  2. Ed Kilgore: How Republicans Will Make Commitment-Shy Men Come Around: "In my post yesterday about Ross Douthat’s 'daughter theory' of how upscale folk might be weened from liberalism, I observed there wasn’t much about the Republican agenda that seemed design to advance the interests of young women looking for a mate: 'Will deregulating Wall Street make him [the commitment-shy male) more interested in marrying and propagating? How about a war with Iran? Are SNAP benefits his kryptonite? And will taking away the reproductive rights of the women he exploits turn him around?' But fortunately, Amanda Marcotte spells it all out[:].... '1. Vote Republican. 2. Your elected officials chip away at women’s rights. 3. Once legal abortion is abolished and contraception is hard to get, the unintended pregnancy rate goes up dramatically. 4. Your daughter, being a human lady, ends up knocked up by accident (likeliest scenario). 5. Her Lothario, even though he secretly hates her—as all women are contemptible people who only have their bodies to offer men—graciously offers to marry her. 6. Happiness is achieved by being paired off at a young age with a man who secretly resents and loathes you! Of course, that’s just the likeliest scenario. Here is the idealized version of how it works: 1. Vote Republican. 2. Your elected officials chip away at women’s rights. 3. Once legal abortion is abolished and contraception is hard to get, the unintended pregnancy rate goes up dramatically. 4. Terrified of getting pregnant out of wedlock and making Daddy frown, your daughter tells her Lothario that he has to put a ring on it if he wants to tap that ass. 5. Her Lothario, even though he secretly hates her—as all women are contemptible people who only have their bodies to offer men—reluctantly agrees to marry her because he’s super horny. 6. Happiness is achieved by being paired off at a young age with a man who secretly resents and loathes you and kind of wonders if busting a nut was really worth a lifetime of being strapped to an icky, disgusting woman. He soothes himself by saying, “Well, at least someone cleans up after me.” Cue “Can You Feel The Love Tonight”.' I continue to wonder how the non-reproductive elements of the Republican agenda work into this save-the-daughters scenario, unless we are to deduce that reduced educational offerings and lower pay will help keep women home to 'clean up' after the resistant young man, improving his compensation for taking on the ball and chain from sex to sex with cleaning services. But maybe Ross will enlighten us further if he decides this theme is worth a series of columns or a book."
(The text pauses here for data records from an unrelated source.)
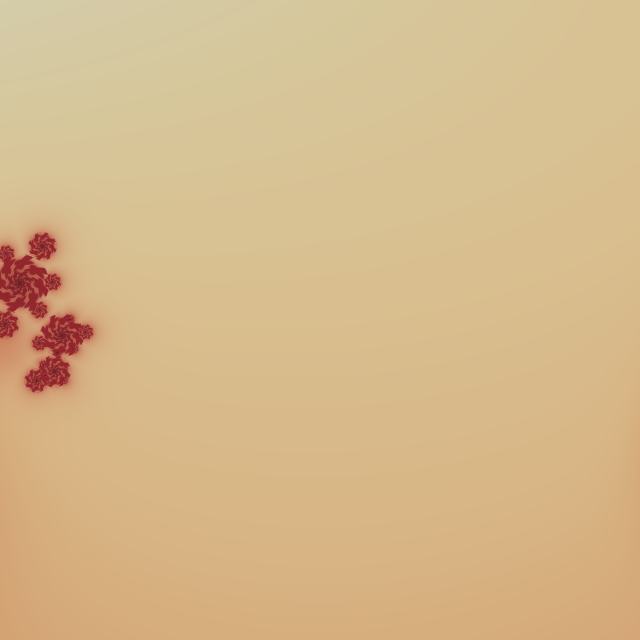
Reproduce this background procedurally as a WebGL 1 fragment shader.

```glsl
precision highp float;
// A warm sand gradient with curved contours and soft glowing side edges.
// At the left, a shrinking logarithmic spiral of crimson fractal flowers, each
// ringed by smaller ones; log-polar cells tile the curling arms of a flower.

uniform vec2 u_resolution;

const vec3 SAGE = vec3(0.83, 0.80, 0.67);
const vec3 STRAW = vec3(0.84, 0.78, 0.61);
const vec3 SAND = vec3(0.85, 0.75, 0.565);
const vec3 TAN = vec3(0.847, 0.71, 0.52);
const vec3 APRICOT = vec3(0.83, 0.64, 0.455);
const vec3 SALMON = vec3(0.80, 0.52, 0.38);
const vec3 CORAL = vec3(0.73, 0.34, 0.28);
const vec3 CRIMSON = vec3(0.58, 0.15, 0.18);
const vec3 MAROON = vec3(0.34, 0.07, 0.12);

const vec2 CHAIN_START = vec2(0.031, 0.557);
const vec2 CHAIN_STEP = vec2(0.066, -0.081);
const float CHAIN_TURN = -0.89;
const float CHAIN_SHRINK = 0.55;
const float FLOWER_RADIUS = 0.046;
const float FLOWER_SHRINK = 0.74;
const float ARMS = 8.0;
const float TWIST = 0.8;
const float HALO_WIDTH = 0.022;
const float TAU = 6.2831853;

vec2 rotate(vec2 v, float angle) {
  float c = cos(angle), s = sin(angle);
  return vec2(c * v.x - s * v.y, s * v.x + c * v.y);
}

// Warmth of the backdrop: 0 at the cool top left, about 1 at the warm edges
float warmth(vec2 uv) {
  float down = 1.0 - uv.y;
  float side = uv.x - 0.5;
  float cool = uv.y * uv.y * uv.y;
  float w = 0.22 + 0.63 * down + 0.42 * side * cool + 0.4 * side * side * down;
  float leftGlow = exp(-uv.x / 0.07) * smoothstep(0.28, 0.62, down);
  float band = (down - 0.7) / 0.18;
  float rightGlow = exp((uv.x - 1.0) / 0.035) * exp(-band * band);
  return w + 0.17 * leftGlow * (1.0 - 0.5 * smoothstep(0.75, 1.0, down)) + 0.15 * rightGlow;
}

vec3 backdrop(float w) {
  vec3 color = mix(SAGE, STRAW, clamp(w * 4.0, 0.0, 1.0));
  color = mix(color, SAND, clamp(w * 4.0 - 1.0, 0.0, 1.0));
  color = mix(color, TAN, clamp(w * 4.0 - 2.0, 0.0, 1.0));
  return mix(color, APRICOT, clamp(w * 4.0 - 3.0, 0.0, 1.0));
}

// Coverage of one flower of unit radius by lobed blobs in log-polar cells
float flower(vec2 q, float pixel) {
  float d = max(length(q), 0.02);
  float depth = -log(d);
  float angle = atan(q.y, q.x) - TWIST * depth;
  vec2 cell = fract(vec2(angle, depth) * ARMS / TAU) - 0.5;
  float lobes = cos(5.0 * atan(cell.y, cell.x) + 1.0);
  float edge = 0.40 + 0.11 * lobes - length(cell * vec2(1.0, 0.75));
  float blur = 0.03 + pixel * ARMS / (TAU * d);
  return smoothstep(-blur, blur, edge) * (1.0 - smoothstep(1.0 - pixel, 1.0 + pixel, d));
}

// Adds a flower to x: ink, y: dark core, z: distance to the nearest rim
void addFlower(inout vec3 field, vec2 offset, float radius, float pixel) {
  vec2 q = offset / radius;
  float d = length(q);
  field.x = max(field.x, flower(q, pixel / radius));
  field.y = max(field.y, exp(-d * 4.5));
  field.z = min(field.z, (d - 0.8) * radius);
}

vec3 flowerChain(vec2 uv, float pixel) {
  vec3 field = vec3(0.0, 0.0, 10.0);
  vec2 center = CHAIN_START;
  vec2 stride = CHAIN_STEP;
  float radius = FLOWER_RADIUS;
  for (int i = 0; i < 4; i++) {
    addFlower(field, uv - center, radius, pixel);
    // Satellites fan around each flower; every third one is larger
    for (int j = 0; j < 5; j++) {
      float k = float(j);
      float big = 1.0 - step(0.5, mod(k, 3.0));
      vec2 arm = rotate(stride, -1.03 + 0.98 * k) * mix(0.49, 0.65, big);
      float size = length(stride) * mix(0.13, 0.21, big);
      addFlower(field, uv - center - arm, size, pixel);
    }
    center += stride;
    stride = rotate(stride, CHAIN_TURN) * CHAIN_SHRINK;
    radius *= FLOWER_SHRINK;
  }
  return field;
}

void main() {
  vec2 uv = gl_FragCoord.xy / u_resolution;
  float pixel = 1.0 / min(u_resolution.x, u_resolution.y);
  vec3 color = backdrop(warmth(uv));

  // Halo around the flowers and a pool of heat in the hollow beside them
  vec3 field = flowerChain(uv, pixel);
  float gap = max(field.z, 0.0);
  vec2 hollow = (uv - vec2(0.0, 0.47)) / vec2(0.06, 0.065);
  float pool = exp(-dot(hollow, hollow));
  color = mix(color, SALMON, max(0.65 * exp(-gap / HALO_WIDTH), 0.9 * pool));
  color = mix(color, CORAL, 0.8 * exp(-gap / 0.005));

  // Crimson arms and dark cores
  color = mix(color, CRIMSON, field.x);
  color = mix(color, MAROON, 0.85 * field.y);
  gl_FragColor = vec4(color, 1.0);
}
```
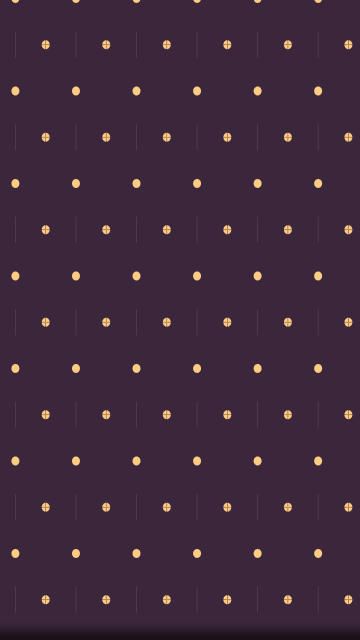
Give the GLSL for this pattern, as a Shadertoy shader.

```glsl
#define PERIOD vec2(0.0946, 0.14453)
#define ORIGIN vec2(0.0241, 0.1352)
#define DOT_RADII vec2(0.0062, 0.0070)
#define DASH_HALF vec2(0.00045, 0.0203)
#define CROSS_HALF_WIDTH 0.0005
#define SHADE_HEIGHT 0.03
#define SHADE_FLOOR 0.42
#define PLUM vec3(0.23, 0.15, 0.23)
#define DASH_COLOR vec3(0.38, 0.27, 0.34)
#define DOT_COLOR vec3(0.99, 0.80, 0.51)
#define CROSS_COLOR vec3(0.55, 0.36, 0.28)

// Offset from the nearest lattice point
vec2 cellOffset(vec2 p) {
    return (fract(p / PERIOD + 0.5) - 0.5) * PERIOD;
}

// Share of a pixel covered by a band, exact even for hairlines
float bandCoverage(float x, float halfWidth, float px) {
    float lo = max(x - 0.5 * px, -halfWidth);
    float hi = min(x + 0.5 * px, halfWidth);
    return clamp((hi - lo) / px, 0.0, 1.0);
}

float dotCoverage(vec2 p, float px) {
    float dist = (length(p / DOT_RADII) - 1.0) * DOT_RADII.x;
    return clamp(0.5 - dist / px, 0.0, 1.0);
}

void mainImage(out vec4 fragColor, in vec2 fragCoord) {
    float px = 1.0 / iResolution.y;
    vec2 p = fragCoord * px;

    // Two interleaved lattices, with dashes in the gaps between plain dots
    vec2 plain = cellOffset(p - ORIGIN);
    vec2 crossed = cellOffset(p - ORIGIN - 0.5 * PERIOD);
    vec2 dash = cellOffset(p - ORIGIN - vec2(0.0, 0.5) * PERIOD);

    vec3 color = PLUM;
    float dashMask = bandCoverage(dash.x, DASH_HALF.x, px)
                   * bandCoverage(dash.y, DASH_HALF.y, px);
    color = mix(color, DASH_COLOR, dashMask);

    // Dots, half of them quartered by thin lines
    float crossMask = max(bandCoverage(crossed.x, CROSS_HALF_WIDTH, px),
                          bandCoverage(crossed.y, CROSS_HALF_WIDTH, px));
    color = mix(color, DOT_COLOR, dotCoverage(plain, px));
    color = mix(color, mix(DOT_COLOR, CROSS_COLOR, crossMask),
                dotCoverage(crossed, px));

    // Shadow along the bottom edge
    color *= mix(SHADE_FLOOR, 1.0, smoothstep(0.0, SHADE_HEIGHT, p.y));

    fragColor = vec4(color, 1.0);
}
```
J. Bradford DeLong (2000): The End of the Inheritance Tax? | Emily Atkin: Why Reddit's Science Forum Banned Climate Deniers |